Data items
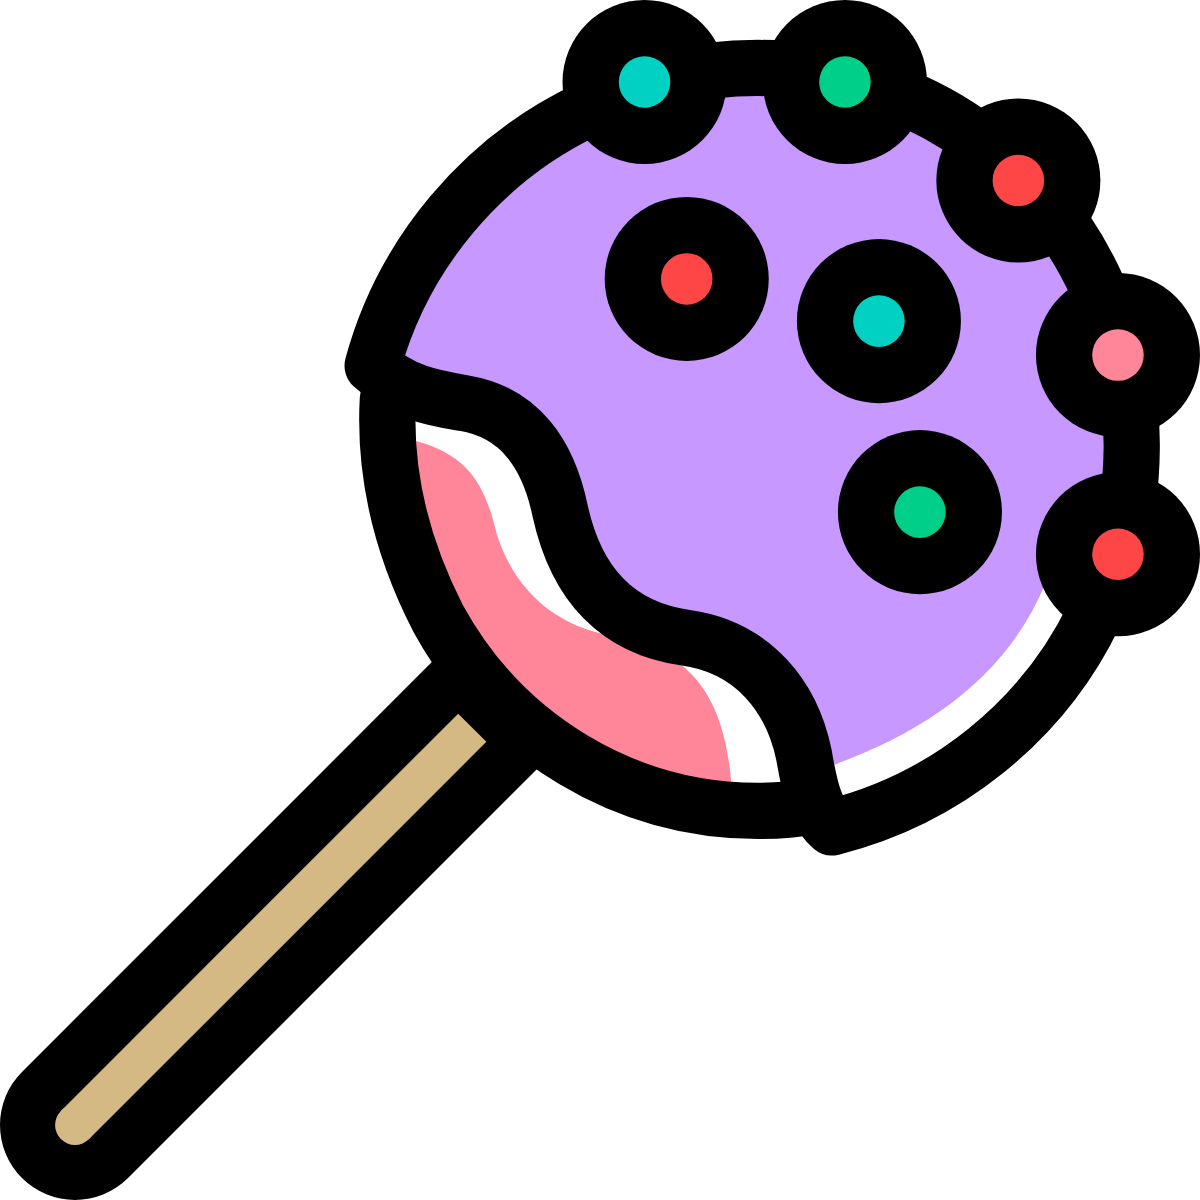
<!DOCTYPE html>
<html lang="en">
<head>
<meta charset="utf-8">
<title>Cake pop icon</title>
<style>
:root{--ink:#000;--paper:#fff;--icing:#c798ff;--cake:#ff8699;--stick:#d4b985;--teal:#00d1c3;--green:#00cf8a;--red:#ff4647;--pink:#ff8699}
html,body{margin:0;width:1200px;height:1200px;overflow:hidden;background:var(--paper)}
svg{display:block;width:1200px;height:1200px}
.outline{fill:none;stroke:var(--ink);stroke-width:24;stroke-linecap:round;stroke-linejoin:round}
.stick-edge{stroke:var(--ink);stroke-width:64;stroke-linecap:round}
.stick-wood{stroke:var(--stick);stroke-width:17}
.wood-tip{fill:var(--stick)}
.ball{fill:var(--paper)}
.cake{fill:var(--cake)}
.icing{fill:var(--icing)}
.bead-ring{fill:var(--ink)}
.bead-core{fill:currentColor}
.teal{color:var(--teal)}
.green{color:var(--green)}
.red{color:var(--red)}
.pink{color:var(--pink)}
</style>
</head>
<body>
<svg viewBox="0 0 512 512" role="img" aria-label="Cake pop with purple icing and coloured sprinkles">
  <defs>
    <g id="bead">
      <circle class="bead-ring" r="35"/>
      <circle class="bead-core" r="11"/>
    </g>
    <clipPath id="ball-area"><circle cx="323.5" cy="187.5" r="158.5"/></clipPath>
    <path id="icing-shape" d="M159 156C172 168 186 170 198 172C222 176 234 194 239 218C246 250 264 268 292 272C322 276 338 298 343 322C346 340 349 348 355 353C403 341 445 308 467 262C488 217 488 164 468 122C442 65 386 29 323.5 29C297 29 272 35 250 47C206 68 172 108 159 156Z"/>
    <clipPath id="icing-area"><use href="#icing-shape"/></clipPath>
  </defs>

  <g id="stick">
    <path class="stick-edge" d="M32 480L212 300"/>
    <path class="stick-wood" d="M32 480L201.500 310.500"/>
    <circle class="wood-tip" cx="32" cy="480" r="8.500"/>
  </g>

  <g id="cake-ball">
    <circle class="ball" cx="323.5" cy="187.5" r="158.5"/>
    <path class="cake" clip-path="url(#ball-area)" d="M160 187C168 187 172 187 177 188C200 194 207 207 212 228C220 253 238 267 260 271C294 277 309 296 312 334V360H150Z"/>
    <path class="outline" d="M165.500 170C164 197 169 229 187 264C215 315 267 346 323.5 346Q336 346 347 344"/>
  </g>

  <g id="icing">
    <use href="#icing-shape" class="ball"/>
    <path class="icing" clip-path="url(#icing-area)" d="M140 0H512V200L464 225C454 230 450 239 446 249C430 288 396 312 354 327L330 336L140 200Z"/>
    <use href="#icing-shape" class="outline"/>
  </g>

  <g id="sprinkles">
    <use href="#bead" class="teal" x="275" y="35"/>
    <use href="#bead" class="green" x="360.500" y="35"/>
    <use href="#bead" class="red" x="434.500" y="77"/>
    <use href="#bead" class="pink" x="477" y="151.500"/>
    <use href="#bead" class="red" x="477" y="236.500"/>
    <use href="#bead" class="red" x="293" y="119"/>
    <use href="#bead" class="teal" x="375" y="137"/>
    <use href="#bead" class="green" x="392.500" y="218.500"/>
  </g>
</svg>
</body>
</html>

▶ [What to do]: A complete and exact copy of the records is required. Exclude the pictures.

▶ [Reply]:
<!DOCTYPE html>
<html lang="en">
<head>
<meta charset="utf-8">
<title>Cake pop icon</title>
<style>
:root{--ink:#000;--paper:#fff;--icing:#c798ff;--cake:#ff8699;--stick:#d4b985;--teal:#00d1c3;--green:#00cf8a;--red:#ff4647;--pink:#ff8699}
html,body{margin:0;width:1200px;height:1200px;overflow:hidden;background:var(--paper)}
svg{display:block;width:1200px;height:1200px}
.outline{fill:none;stroke:var(--ink);stroke-width:24;stroke-linecap:round;stroke-linejoin:round}
.stick-edge{stroke:var(--ink);stroke-width:64;stroke-linecap:round}
.stick-wood{stroke:var(--stick);stroke-width:17}
.wood-tip{fill:var(--stick)}
.ball{fill:var(--paper)}
.cake{fill:var(--cake)}
.icing{fill:var(--icing)}
.bead-ring{fill:var(--ink)}
.bead-core{fill:currentColor}
.teal{color:var(--teal)}
.green{color:var(--green)}
.red{color:var(--red)}
.pink{color:var(--pink)}
</style>
</head>
<body>
<svg viewBox="0 0 512 512" role="img" aria-label="Cake pop with purple icing and coloured sprinkles">
  <defs>
    <g id="bead">
      <circle class="bead-ring" r="35"/>
      <circle class="bead-core" r="11"/>
    </g>
    <clipPath id="ball-area"><circle cx="323.5" cy="187.5" r="158.5"/></clipPath>
    <path id="icing-shape" d="M159 156C172 168 186 170 198 172C222 176 234 194 239 218C246 250 264 268 292 272C322 276 338 298 343 322C346 340 349 348 355 353C403 341 445 308 467 262C488 217 488 164 468 122C442 65 386 29 323.5 29C297 29 272 35 250 47C206 68 172 108 159 156Z"/>
    <clipPath id="icing-area"><use href="#icing-shape"/></clipPath>
  </defs>

  <g id="stick">
    <path class="stick-edge" d="M32 480L212 300"/>
    <path class="stick-wood" d="M32 480L201.500 310.500"/>
    <circle class="wood-tip" cx="32" cy="480" r="8.500"/>
  </g>

  <g id="cake-ball">
    <circle class="ball" cx="323.5" cy="187.5" r="158.5"/>
    <path class="cake" clip-path="url(#ball-area)" d="M160 187C168 187 172 187 177 188C200 194 207 207 212 228C220 253 238 267 260 271C294 277 309 296 312 334V360H150Z"/>
    <path class="outline" d="M165.500 170C164 197 169 229 187 264C215 315 267 346 323.5 346Q336 346 347 344"/>
  </g>

  <g id="icing">
    <use href="#icing-shape" class="ball"/>
    <path class="icing" clip-path="url(#icing-area)" d="M140 0H512V200L464 225C454 230 450 239 446 249C430 288 396 312 354 327L330 336L140 200Z"/>
    <use href="#icing-shape" class="outline"/>
  </g>

  <g id="sprinkles">
    <use href="#bead" class="teal" x="275" y="35"/>
    <use href="#bead" class="green" x="360.500" y="35"/>
    <use href="#bead" class="red" x="434.500" y="77"/>
    <use href="#bead" class="pink" x="477" y="151.500"/>
    <use href="#bead" class="red" x="477" y="236.500"/>
    <use href="#bead" class="red" x="293" y="119"/>
    <use href="#bead" class="teal" x="375" y="137"/>
    <use href="#bead" class="green" x="392.500" y="218.500"/>
  </g>
</svg>
</body>
</html>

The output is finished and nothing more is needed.